What do the introduction of new technologies such as GPRS and 3G mean to Visa?
With the introduction of these high speed, high capacity wireless networks, together with the plethora of new access devices such as phones, PDA's and pocket PCs, consumers are now regularly interacting with technology in their everyday lives.
Mobile phones are an ideal platform to combine a number of consumer needs, including communications, organisers and of course payment cards. Our challenge is to combine the payment function, ie the Visa card they carry in their wallet today and use in the physical world, with the mobile phone and allow for payments to flow across the wireless network.
The introduction of 2.5G and 3G technology by carriers across the globe will make for a richer consumer payment experience, most particularly the "packet based" charging model and the "always-on" feature encourages consumers to send and receive information which in most cases requires payment to occur.
The natural synergy is therefore for the telcos to work in partnership with Visa Members across the globe to combine communications and payments. Telcos are experts in communications, banks are experts in payments and Visa's challenge is to facilitate this interaction.
As carriers move to enable both 2.5G and 3G networks, Visa will ensure that our interoperable open authentication standard for the internet, 3 D Secure, is enabled for the wireless world and m-commerce will be a key business benefit to Visa, it's Members and most importantly, Consumers and Merchants.
What can the average consumer expect in time to come?
Location based services, the ability for consumers to send and receive marketing solicitations dependent upon their needs (location, time, etc) takes us closer to the idea of one-to-one marketing. Consumers, via their handsets, can send and receive marketing offers and going forward we also see the opportunity for the actual payment transaction to occur on the handset, either across the network or via infra-red interfaces between the handset and the merchant terminal.
We are focussing on enhancing the existing physical marketing channels with interactive channels and will support both location and proximity, together with traditional m-commerce for content, product and services. M-commerce will flourish in those merchant segments that make sense, not all internet merchants will be able to sell their products or services via a handset but some will be ideal, entertainment content and ticketing are two good examples.
Tell us about Visa's m-commerce payment plans.
We are working with our partners, telcos and members to m-enable their cardholders and merchants and introduce new services such as location and proximity.
The first challenge is to provide a robust authentication solution for the mobile world and this is where 3 D Secure for Mobile comes in. Introducing this will require some investment on behalf of participants. It will also require merchants to be m-enabled and finally the consumer must want to shop this way. We have to make it easy and convenient for consumers to be m-commerce fans.
Once the technology is in place, we need to focus on content and services. What follows from there is then access and interaction. That will be when things such as location and proximity will become important.
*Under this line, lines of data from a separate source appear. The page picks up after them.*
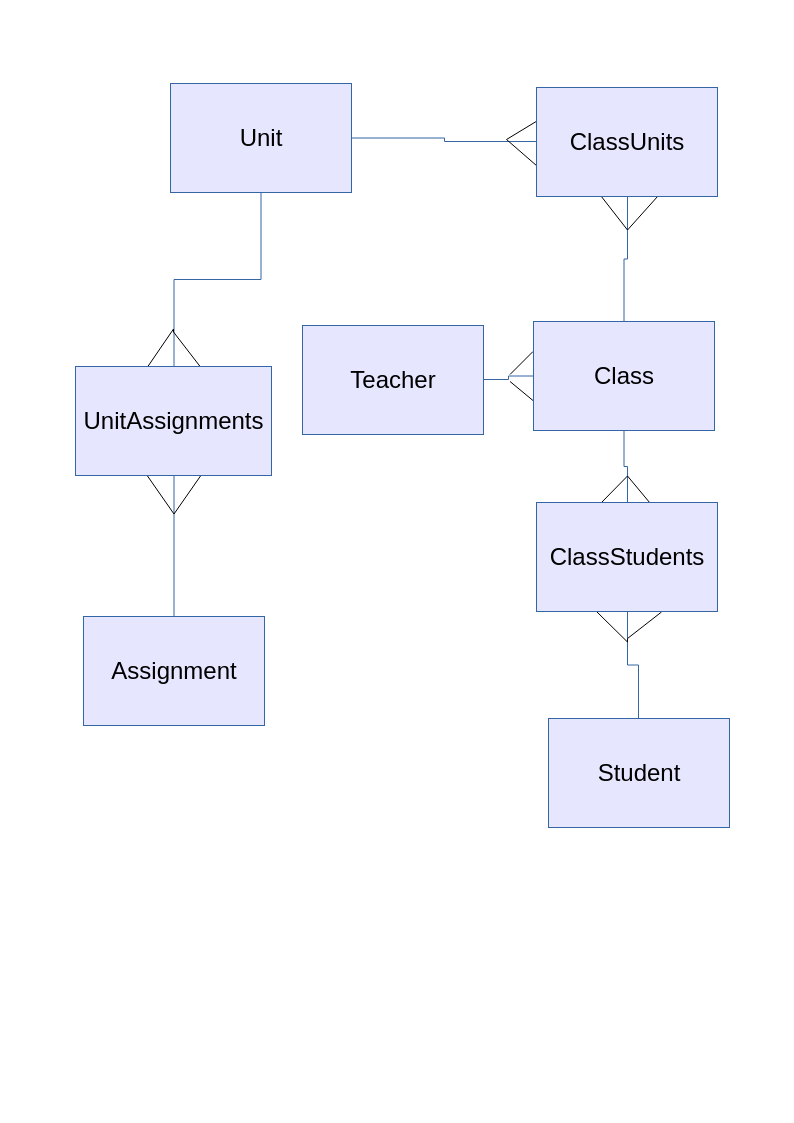
<!DOCTYPE html>
<html lang="en">
<head>
<meta charset="utf-8">
<title>Class and unit entity diagram</title>
<style>
  :root {
    --paper: #ffffff;
    --entity-fill: #e6e6ff;
    --entity-line: #3465a4;
    --ink: #000000;
  }
  * { box-sizing: border-box; }
  html, body { margin: 0; background: var(--paper); }
  .diagram {
    position: relative;
    width: 794px;
    height: 1123px;
    overflow: hidden;
    background: var(--paper);
    color: var(--ink);
    font: 24px/28px "Liberation Sans", Arial, sans-serif;
  }
  .relations {
    position: absolute;
    inset: 0;
    display: block;
    fill: none;
    stroke-width: 1;
  }
  .connectors { stroke: var(--entity-line); }
  .crow-feet { stroke: var(--ink); }
  .entity {
    position: absolute;
    display: flex;
    align-items: center;
    justify-content: center;
    width: 182px;
    height: 110px;
    border: 1px solid var(--entity-line);
    background: var(--entity-fill);
    white-space: nowrap;
  }
  .unit { left: 170px; top: 83px; }
  .class-units { left: 536px; top: 87px; }
  .teacher { left: 302px; top: 325px; }
  .class { left: 533px; top: 321px; }
  .unit-assignments { left: 75px; top: 366px; width: 197px; }
  .class-students { left: 536px; top: 502px; }
  .assignment { left: 83px; top: 616px; }
  .student { left: 548px; top: 718px; }
</style>
</head>
<body>
<main class="diagram">
  <svg class="relations" width="794" height="1123" viewBox="0 0 794 1123" aria-hidden="true">
    <g class="connectors">
      <polyline points="351,138 444.5,138 444.5,141.5 537,141.5"/>
      <polyline points="261,192 261,279.5 174,279.5 174,367"/>
      <line x1="174" y1="476" x2="174" y2="617"/>
      <polyline points="627.5,196 627.5,259 624,259 624,322"/>
      <polyline points="483,379.5 508.5,379.5 508.5,376 534,376"/>
      <polyline points="624,430 624,466.5 627.5,466.5 627.5,503"/>
      <polyline points="627.5,612 627.5,665 638.5,665 638.5,719"/>
    </g>
    <g class="crow-feet">
      <polyline points="537,121 506.5,139.5 537,166"/>
      <polyline points="601,196 627.5,230 658,196"/>
      <polyline points="147.5,367 173.5,329 173.5,332 200.5,367"/>
      <polyline points="147.5,476 174,514 200.5,476"/>
      <line x1="533" y1="351.5" x2="510" y2="374.5"/>
      <line x1="510" y1="381.5" x2="533" y2="400.5"/>
      <polyline points="601,503 627.5,476 650,503"/>
      <polyline points="597,612 627.5,642 627.5,638.5 661.5,612"/>
    </g>
  </svg>
  <div class="entity unit">Unit</div>
  <div class="entity class-units">ClassUnits</div>
  <div class="entity teacher">Teacher</div>
  <div class="entity class">Class</div>
  <div class="entity unit-assignments">UnitAssignments</div>
  <div class="entity class-students">ClassStudents</div>
  <div class="entity assignment">Assignment</div>
  <div class="entity student">Student</div>
</main>
</body>
</html>
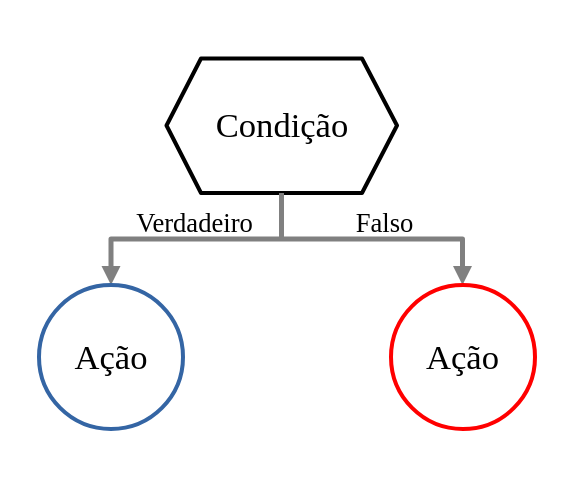
<!DOCTYPE html>
<html lang="pt">
<head>
<meta charset="utf-8">
<title>Fluxograma de condição</title>
<style>
:root {
  --paper: #ffffff;
  --ink: #000000;
  --connector: #808080;
  --true: #3465a4;
  --false: #ff0000;
}
* { box-sizing: border-box; }
html, body { margin: 0; overflow: hidden; }
.flowchart {
  position: relative;
  width: 586px;
  height: 478px;
  overflow: hidden;
  background: var(--paper);
  color: var(--ink);
  font-family: "Liberation Serif", "Times New Roman", serif;
}
.shapes { position: absolute; inset: 0; display: block; fill: none; stroke-width: 4; }
.condition-outline { stroke: var(--ink); stroke-linejoin: round; }
.connector { stroke: var(--connector); stroke-width: 5; stroke-linejoin: round; }
.arrowhead { fill: var(--connector); }
.node, .branch {
  position: absolute;
  display: flex;
  align-items: center;
  justify-content: center;
  white-space: nowrap;
  line-height: 1;
}
.node { font-size: 34.6px; }
.condition { left: 165px; top: 57px; width: 234px; height: 136px; }
.action { width: 148px; height: 148px; border: 4px solid; border-radius: 50%; }
.action span { color: var(--ink); }
.action-true { left: 37px; top: 283px; border-color: var(--true); }
.action-false { left: 388.5px; top: 283px; border-color: var(--false); }
.branch { top: 208px; height: 30px; font-size: 26.6px; }
.branch-true { left: 134px; width: 121px; }
.branch-false { left: 354px; width: 61px; }
</style>
</head>
<body>
<main class="flowchart">
  <svg class="shapes" width="586" height="478" viewBox="0 0 586 478" aria-hidden="true">
    <defs>
      <polygon id="arrowhead" points="-9.5,-19 9.5,-19 0,0"/>
    </defs>
    <polygon class="condition-outline" points="201,58.5 362,58.5 397,125.5 362,193 201,193 166.5,125.5"/>
    <path class="connector" d="M281.5 193V239M111 268V239H462.5V268"/>
    <use class="arrowhead" href="#arrowhead" x="111" y="285"/>
    <use class="arrowhead" href="#arrowhead" x="462.5" y="285"/>
  </svg>
  <div class="node condition">Condição</div>
  <div class="branch branch-true">Verdadeiro</div>
  <div class="branch branch-false">Falso</div>
  <div class="node action action-true"><span>Ação</span></div>
  <div class="node action action-false"><span>Ação</span></div>
</main>
</body>
</html>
And, finally, we need to ensure that theirs is a sustainable business model for participants.
Looking ahead, what changes do you see in the wireless industry?
We're seeing a convergence of wireless devices with payment systems and Ovum forecasts Asia Pacific m-commerce revenue to grow to US$47 billion in 2005.
As the world’s leading payment brand and the largest payment system worldwide, Visa will continue to leverage its success and to replicate it in the digital world. Visa will play a pivotal role in advancing new payment products and technologies to benefit its 21,000 member financial institutions and their cardholders. This includes pioneering the creation of u-commerce or universal commerce – the ability to conduct commerce anytime, anywhere and over any type of device.
U-commerce seems a relatively new term - any details?
Visa International marked the start of 2001 by announcing the first wireless transaction using a Palm handheld [device]. This is a significant step towards achieving its vision of u-commerce.
Visa is working on a number of fronts to realize the vision of u-commerce, including the continuing development of chip-based cards and payment tools, enhanced security for Web-based payments, and the acceleration of mobile commerce, proximity payment using infra-red, mobile wallet trial across existing and future 2.5G and 3G networks.
What potential do you see in Asia?
According to industry research, Asia Pacific contributes 20% of the global m-commerce revenue and there have been many forecasts on huge growth potential in the region. This is encouraged by a number of factors, such as the positive acceptance of data services (eg. DoCoMo and high SMS penetration) and the fees decrease in a number of 3G licenses, i.e. Australia and Singapore.
We expect that the mobile commerce market in Asia Pacific will develop at a quick rate over the coming years – in technology, applications, services and payment technology.
More about Top 20 Telecoms' Outlook.